CDC Confirms First Case of Ebola in US

AP (Sep. 30, 2014) The CDC has confirmed the first diagnosed case of Ebola in the United States. The patient is being treated at a Dallas hospital after traveling earlier this month from Liberia. (Sept. 30) Video provided by AP
Powered by NewsLook.com
New Breast Cancer Drug Extends Lives In Clinical Trial

New Breast Cancer Drug Extends Lives In Clinical Trial

Newsy (Sep. 30, 2014) In a clinical trial, breast cancer patients lived an average of 15 months longer when they received new drug Perjeta along with Herceptin. Video provided by Newsy
Powered by NewsLook.com

Search ScienceDaily

Number of stories in archives: 140,361

Find with keyword(s):
Enter a keyword or phrase to search ScienceDaily for related topics and research stories.

Save/Print:
Share:

Breaking News:

Strange & Offbeat Stories


Health & Medicine

Mind & Brain

Living & Well

In Other News

... from NewsDaily.com

Science News

Health News

Environment News

Technology News



Save/Print:
Share:

Free Subscriptions


Get the latest science news with ScienceDaily's free email newsletters, updated daily and weekly. Or view hourly updated newsfeeds in your RSS reader:

Get Social & Mobile


Keep up to date with the latest news from ScienceDaily via social networks and mobile apps:

Have Feedback?
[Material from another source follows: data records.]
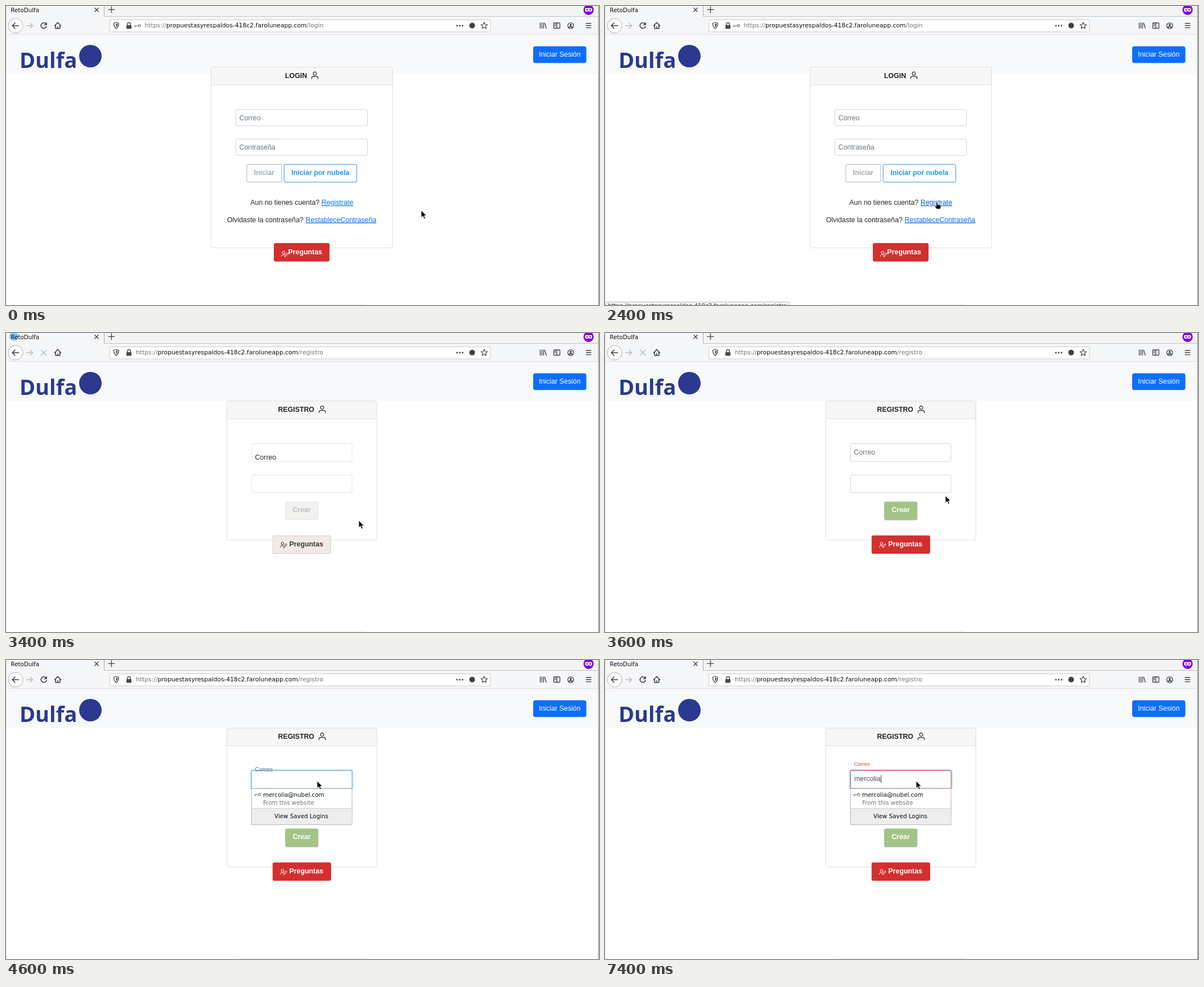
Recreate the animation shown at these times as an HTML page. Size 1054 px wide and 531 px high, loop 8000 ms.

```html
<!DOCTYPE html>
<html lang="es">
<head>
<meta charset="utf-8">
<style>
html, body { margin: 0; width: 100%; height: 100%; overflow: hidden; background: #fff; }
svg { display: block; width: 1054px; height: 531px; }
text { font: 12.35px "Liberation Sans", Arial, sans-serif; white-space: pre; }
.b { font-weight: bold; }
.ui { font: 10.29px "DejaVu Sans", sans-serif; }
.url { font: 10.75px "DejaVu Sans", sans-serif; }
.host { fill: #0c0c0d; }
.brand { font: 600 38px "Noto Sans", sans-serif; }
.link { text-decoration: underline; }
.mid { text-anchor: middle; }
</style>
</head>
<body>
<svg id="stage" viewBox="0 0 1054 531"></svg>
<script>
const LOOP = 8000, STEP = 100;
const INK = '#212529', GREY = '#6c757d', ICON = '#3f3f44', BLUE = '#0d6efd', RED = '#d32f2f', GREEN = '#a3c387';
const HOST = 'propuestasyrespaldos-418c2.faroluneapp.com';
const USER = 'mercolia';
const KEY_TIMES = [5200, 5400, 5600, 5700, 5900, 6200, 6300, 7400];

// time, x, y, cursor shape
const MOUSE = [
  [0, 738, 363, 'arrow'], [500, 738, 363, 'arrow'], [600, 708, 366, 'arrow'], [700, 634, 369, 'arrow'],
  [800, 596, 368, 'arrow'], [1000, 596, 368, 'arrow'], [1100, 595, 376, 'hand'], [1200, 593, 389, 'arrow'],
  [1300, 592, 399, 'arrow'], [1400, 592, 399, 'arrow'], [1500, 592, 390, 'arrow'], [1600, 591, 366, 'arrow'],
  [1700, 590, 357, 'arrow'], [1800, 590, 352, 'hand'], [2000, 590, 349, 'hand'], [2300, 590, 349, 'hand'],
  [2400, 590, 348, 'hand'], [2900, 590, 348, 'hand'], [3000, 599, 345, 'hand'], [3100, 618, 337, 'arrow'],
  [3200, 627, 333, 'arrow'], [3400, 627, 333, 'arrow'], [3500, 621, 318, 'arrow'], [3700, 589, 260, 'arrow'],
  [3800, 570, 235, 'arrow'], [3900, 559, 222, 'beam'], [4200, 553, 218, 'beam'], [4300, 553, 216, 'beam'],
  [4500, 553, 215, 'arrow'], [LOOP, 553, 215, 'arrow']
];

const CURSORS = {
  arrow: '<path d="M0 0V12.6L3 9.9 5.2 14.8 7.3 13.9 5.2 9.2H9.2Z" fill="#000" stroke="#fff" stroke-width=".8"/>',
  hand: '<path d="M-1.2.5Q0-.8 1.2.5V4.6L6 5.8Q7.4 6.3 7.1 8L6 12.6H-.6L-4.2 7.6Q-3.6 6-1.2 7.8Z" fill="#000" stroke="#fff" stroke-width=".8"/>',
  beam: '<path d="M-3-6Q0-6 0-4.5Q0-6 3-6M0-5V6M-3 6.5Q0 6.5 0 5Q0 6.5 3 6.5" fill="none" stroke="#222"/>'
};

const clamp = v => Math.max(0, Math.min(1, v));
const lerp = (a, b, k) => a + (b - a) * k;
const mix = (a, b, k) => `color-mix(in srgb, ${b} ${k * 100}%, ${a})`;
const rect = (x, y, w, h, fill, stroke = 'none', r = 0, sw = 1) =>
  `<rect x="${x}" y="${y}" width="${w}" height="${h}" rx="${r}" style="fill:${fill};stroke:${stroke};stroke-width:${sw}"/>`;
const text = (x, y, s, fill = INK, cls = '', size = '') =>
  `<text x="${x}" y="${y}" class="${cls}" style="fill:${fill};${size && `font-size:${size}px`}">${s}</text>`;
const line = (d, color = ICON, w = 1.3, fill = 'none') =>
  `<path d="${d}" style="fill:${fill};stroke:${color};stroke-width:${w};stroke-linecap:round;stroke-linejoin:round"/>`;
const circle = (x, y, r, fill, stroke = 'none', w = 1.3) =>
  `<circle cx="${x}" cy="${y}" r="${r}" style="fill:${fill};stroke:${stroke};stroke-width:${w}"/>`;
const at = (x, y, s) => `<g transform="translate(${x} ${y})">${s}</g>`;

const person = (x, y) => at(x, y, circle(0, -3, 2.9, 'none', INK, 1.2) + line('M-5.6 6V4.2Q-5.6 2 -3 2H3Q5.6 2 5.6 4.2V6', INK, 1.2));
const editor = (x, y, c) => at(x, y, circle(-2, -2, 2.4, 'none', c, 1) +
  line('M-5.8 4.6V3.7Q-5.4 1.7-3 1.7H-1M-.2 4.8L.4 2.4 4.4-1.8 5.8-.5 2 4.2Z', c, 1));
const keyIcon = (x, y) => at(x, y, circle(3.3, 0, 2.1, 'none', '#77777c', 1.2) + line('M1 0H-5.5V1.8M-3.3 0V1.6', '#77777c', 1.2));

const star = Array.from({ length: 10 }, (_, i) => {
  const a = i * Math.PI / 5, r = i % 2 ? 2.8 : 6;
  return `${850 + r * Math.sin(a)} ${35 - r * Math.cos(a)}`;
}).join('L');

const measure = document.createElement('canvas').getContext('2d');
measure.font = '12.35px "Liberation Sans", Arial, sans-serif';

const FRAME =
  rect(0, 0, 1054, 51, '#f5f6f7') + rect(174, 0, 880, 18, '#f3f3f3') +
  rect(174, 0, 1, 19, '#a9a9ac') + rect(174, 18, 880, 1, '#c2c2c4') + rect(0, 50, 1054, 1, '#dedee0') +
  line('M157.8 3.5L164.2 10M164.2 3.5L157.8 10M182 6.3H193M187.5 1V11.8') +
  circle(1035.5, 6.8, 9.1, '#8000d7') +
  line('M1029.6 4.8Q1032.6 3 1035.5 4.6Q1038.4 3 1041.4 4.8Q1042 10 1038.8 10Q1036.9 10 1035.5 8.4Q1034.1 10 1032.2 10Q1029 10 1029.6 4.8Z', '#fff', .5, '#fff') +
  circle(1032.7, 7, 1.4, '#8000d7') + circle(1038.3, 7, 1.4, '#8000d7') +
  circle(17, 35, 13, '#fcfcfc', '#b5b5b8', 1) +
  line('M22.5 35H11.5M16 30.2L11.3 35L16 39.8', ICON, 1.6) +
  line('M37 35H47.5M43 30.5L47.5 35L43 39.5', '#b9b9bc', 1.5) +
  line('M86.5 35L92 29.3L97.5 35M88.2 34.5V40H95.8V34.5M92 40V36.5', ICON, 1.6) +
  rect(184.5, 24.5, 676.5, 21.5, '#fff', '#c9c9cc', 2) +
  line('M196 29L200.4 30.5Q200.6 37 196 40Q191.4 37 191.6 30.5Z') + line('M196 31.5V37.4Q198.2 35.5 198.2 32.2Z', ICON, .5, ICON) +
  rect(214, 34, 9, 6.6, '#4a4a4f', 'none', 1) + line('M215.8 34V32Q216 29.4 218.5 29.4Q221 29.4 221.2 32V34', '#4a4a4f', 1.5) +
  [801.5, 806.5, 811.5].map(x => circle(x, 35, 1.4, ICON)).join('') +
  circle(828.5, 34.8, 5, ICON) + line(`M${star}Z`, ICON, 1.2) +
  line('M949.5 30V39.5M952.5 30V39.5M955.5 30V39.5M957.5 30.3L960.3 39.5') +
  line('M974.5 30H983.5Q984.5 30 984.5 31V38.5Q984.5 39.5 983.5 39.5H974.5Q973.5 39.5 973.5 38.5V31Q973.5 30 974.5 30ZM979 30V39.5M975.5 32.5H977M975.5 35H977') +
  circle(1003.7, 35, 5.2, 'none', ICON) + circle(1003.7, 33.6, 1.9, ICON) + line('M1000.6 38Q1003.7 35.5 1006.8 38', ICON, 1.8) +
  line('M1031.2 31H1039.8M1031.2 34.8H1039.8M1031.2 38.6H1039.8', ICON, 1.4) +
  rect(0, 51, 1054, 480, '#fff') + rect(1, 51, 1051, 70, '#f8f9fa') +
  text(24, 109.5, 'Dulfa', '#2b3990', 'brand') + circle(150, 89, 20, '#2b3990') +
  rect(937.5, 72, 93.5, 28.8, BLUE, BLUE, 3) + text(984.3, 90.3, 'Iniciar Sesión', '#fff', 'mid') +
  rect(414, 529.5, 225, 1.5, '#f1f1f1') + rect(0, 0, 1, 531, '#e3e3e5') + rect(1052.5, 0, 1.5, 531, '#aaaaad');

function card(x, y, w, h, title, titleX, iconX) {
  return rect(x, y, w, h, '#fff', '#dfdfdf', 3) + rect(x, y, w, 31.5, '#f7f7f7', '#dfdfdf', 3) +
    text(titleX, y + 19.3, title, INK, 'b') + person(iconX, y + 14.6);
}

function toolbar(t) {
  const login = t < 3200;
  const loading = t >= 3200 && t < 3600;
  const burst = clamp((t - 3400) / 150);
  const reload = t >= 3200 && t < 4200 ? '#b9b9bc' : ICON;
  let s = '';
  if (loading) s += `<g opacity="${1 - burst * .8}">${circle(14, 6, t < 3400 ? 5 : lerp(8, 13, burst), '#8fc6f2')}</g>`;
  s += text(8.5, 10.5, 'RetoDulfa', '#0c0c0d', 'ui');
  s += t >= 3200 && t < 3700
    ? line('M62.5 30.3L71.7 39.5M71.7 30.3L62.5 39.5', reload, 1.5)
    : line('M71 31.5A5 5 0 1 0 72 36.2', reload, 1.6) + line('M72.4 29.6V33.6H68.4Z', reload, .8, reload);
  if (login) s += keyIcon(234, 35);
  return s + text(login ? 246.5 : 231, 38.3,
    `https://<tspan class="host">${HOST}</tspan>/${login ? 'login' : 'registro'}`, '#737378', 'url');
}

function loginPage(t) {
  const hover = (a, b) => t >= a && t < b ? '#0a58ca' : BLUE;
  let s = card(364.5, 108.5, 322.5, 321, 'LOGIN', 496, 549) +
    rect(408.5, 183.8, 234, 29, '#fff', '#ced4da', 3) + text(414.8, 202.5, 'Correo', GREY) +
    rect(408.5, 236.3, 234, 29, '#fff', '#ced4da', 3) + text(414.8, 255, 'Contraseña', GREY) +
    rect(428, 281.3, 62, 31.5, '#fff', '#aab2bf', 2) + text(459, 299.7, 'Iniciar', '#a3abb7', 'b mid') +
    rect(494.3, 281.3, 129, 31.5, '#fff', '#2196f3', 2) + text(558.8, 299.7, 'Iniciar por nubela', '#2196f3', 'b mid') +
    text(434.3, 353, 'Aun no tienes cuenta?') + text(560.8, 353, 'Registrate', hover(1800, 3100), 'link') +
    text(393, 383.7, 'Olvidaste la contraseña?') + text(532.6, 383.7, 'RestableceContraseña', hover(1100, 1200), 'link') +
    rect(476.6, 421.6, 98, 31.6, RED, RED, 2) + editor(495.5, 440, '#fff') + text(501.5, 441.2, 'Preguntas', '#fff', 'b');
  if (t >= 2200 && t < 3100)
    s += rect(1.5, 525.5, 326, 8, '#f1f1f2', '#c4c4c6', 1) + text(5, 536, `https://${HOST}/registro`, '#333', 'ui');
  return s;
}

function dropdown() {
  return rect(436.5, 228.5, 178.5, 64, '#fff', '#b8b8ba') + rect(437, 263.5, 177.5, 28.5, '#ededed') +
    rect(437, 263, 177.5, 1, '#d0d0d2') + keyIcon(447.5, 239) +
    text(457, 242.5, `${USER}@nubel.com`, '#0c0c0d', 'ui') + text(457, 257, 'From this website', '#737373', 'ui') +
    text(525, 281, 'View Saved Logins', '#0c0c0d', 'ui mid');
}

function registerPage(t) {
  const open = clamp((t - 3400) / 200 + .04);
  const focus = clamp((t - 4400) / 300);
  const invalid = clamp((t - 5100) / 300);
  const idle = mix('#e3e5e7', '#ced4da', open);
  const border = mix(mix(idle, '#2196f3', focus), '#e5484d', invalid);
  const typed = USER.slice(0, KEY_TIMES.filter(k => k <= t).length);
  const ask = mix('#2b2f33', '#ffffff', open);
  let s = card(392.5, 121, 266.5, 246.5, 'REGISTRO', 483.5, 562);
  if (focus) s += rect(435.5, 195.5, 180.5, 33.5, 'none', mix('#ffffff', '#a6d5fa', focus), 3, 3);
  s += rect(436.5, 196.5, 178.5, 31.5, '#fff', border, 2) + rect(436.5, 252, 178.5, 31.5, '#fff', idle, 2) +
    text(442.5, lerp(lerp(225.3, 216.3, open), 188.3, focus), 'Correo',
      mix(mix(INK, GREY, open), '#e53935', invalid), '', lerp(12.35, 9.26, focus)) +
    text(443, 215, typed, '#495057');
  if (t >= 4700 && !(t >= 6800 && t < 7400))
    s += rect(443.6 + measure.measureText(typed).width, 204.5, 1, 13.5, '#333');
  s += rect(496.5, 301, 58.5, 32, `rgba(0,0,0,${.16 * open})`, 'none', 2.5) +
    rect(496.7, 299.9, 58, 31.4, mix('#f4f4f4', GREEN, open), mix('#e4e4e4', GREEN, open), 2) +
    text(525.6, 318.3, 'Crear', mix('#b9bbbd', '#ffffff', open), 'b mid') +
    rect(474.3, 360, 103, 31.6, mix('#f4f0f0', RED, open), mix('#d4d4d4', RED, open), 2) +
    editor(493.5, 376, ask) + text(503.5, 379.3, 'Preguntas', ask, 'b');
  return t >= 4500 ? s + dropdown() : s;
}

function mouse(t) {
  const i = MOUSE.findLastIndex(k => k[0] <= t);
  const [t0, x0, y0, shape] = MOUSE[i], [t1, x1, y1] = MOUSE[i + 1];
  const k = (t - t0) / (t1 - t0);
  return at(lerp(x0, x1, k), lerp(y0, y1, k), CURSORS[shape]);
}

const stage = document.getElementById('stage');
const start = performance.now();
let shown = -1;

function tick() {
  const t = Math.floor((performance.now() - start) % LOOP / STEP) * STEP;
  if (t !== shown) {
    shown = t;
    stage.innerHTML = FRAME + toolbar(t) + (t < 3400 ? loginPage(t) : registerPage(t)) + mouse(t);
  }
  requestAnimationFrame(tick);
}
tick();
</script>
</body>
</html>
```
Tell us what you think of ScienceDaily -- we welcome both positive and negative comments. Have any problems using the site? Questions?
Mobile: iPhone Android Web
Follow: Facebook Twitter Google+
Subscribe: RSS Feeds Email Newsletters
Latest Headlines Health & Medicine Mind & Brain Space & Time Matter & Energy Computers & Math Plants & Animals Earth & Climate Fossils & Ruins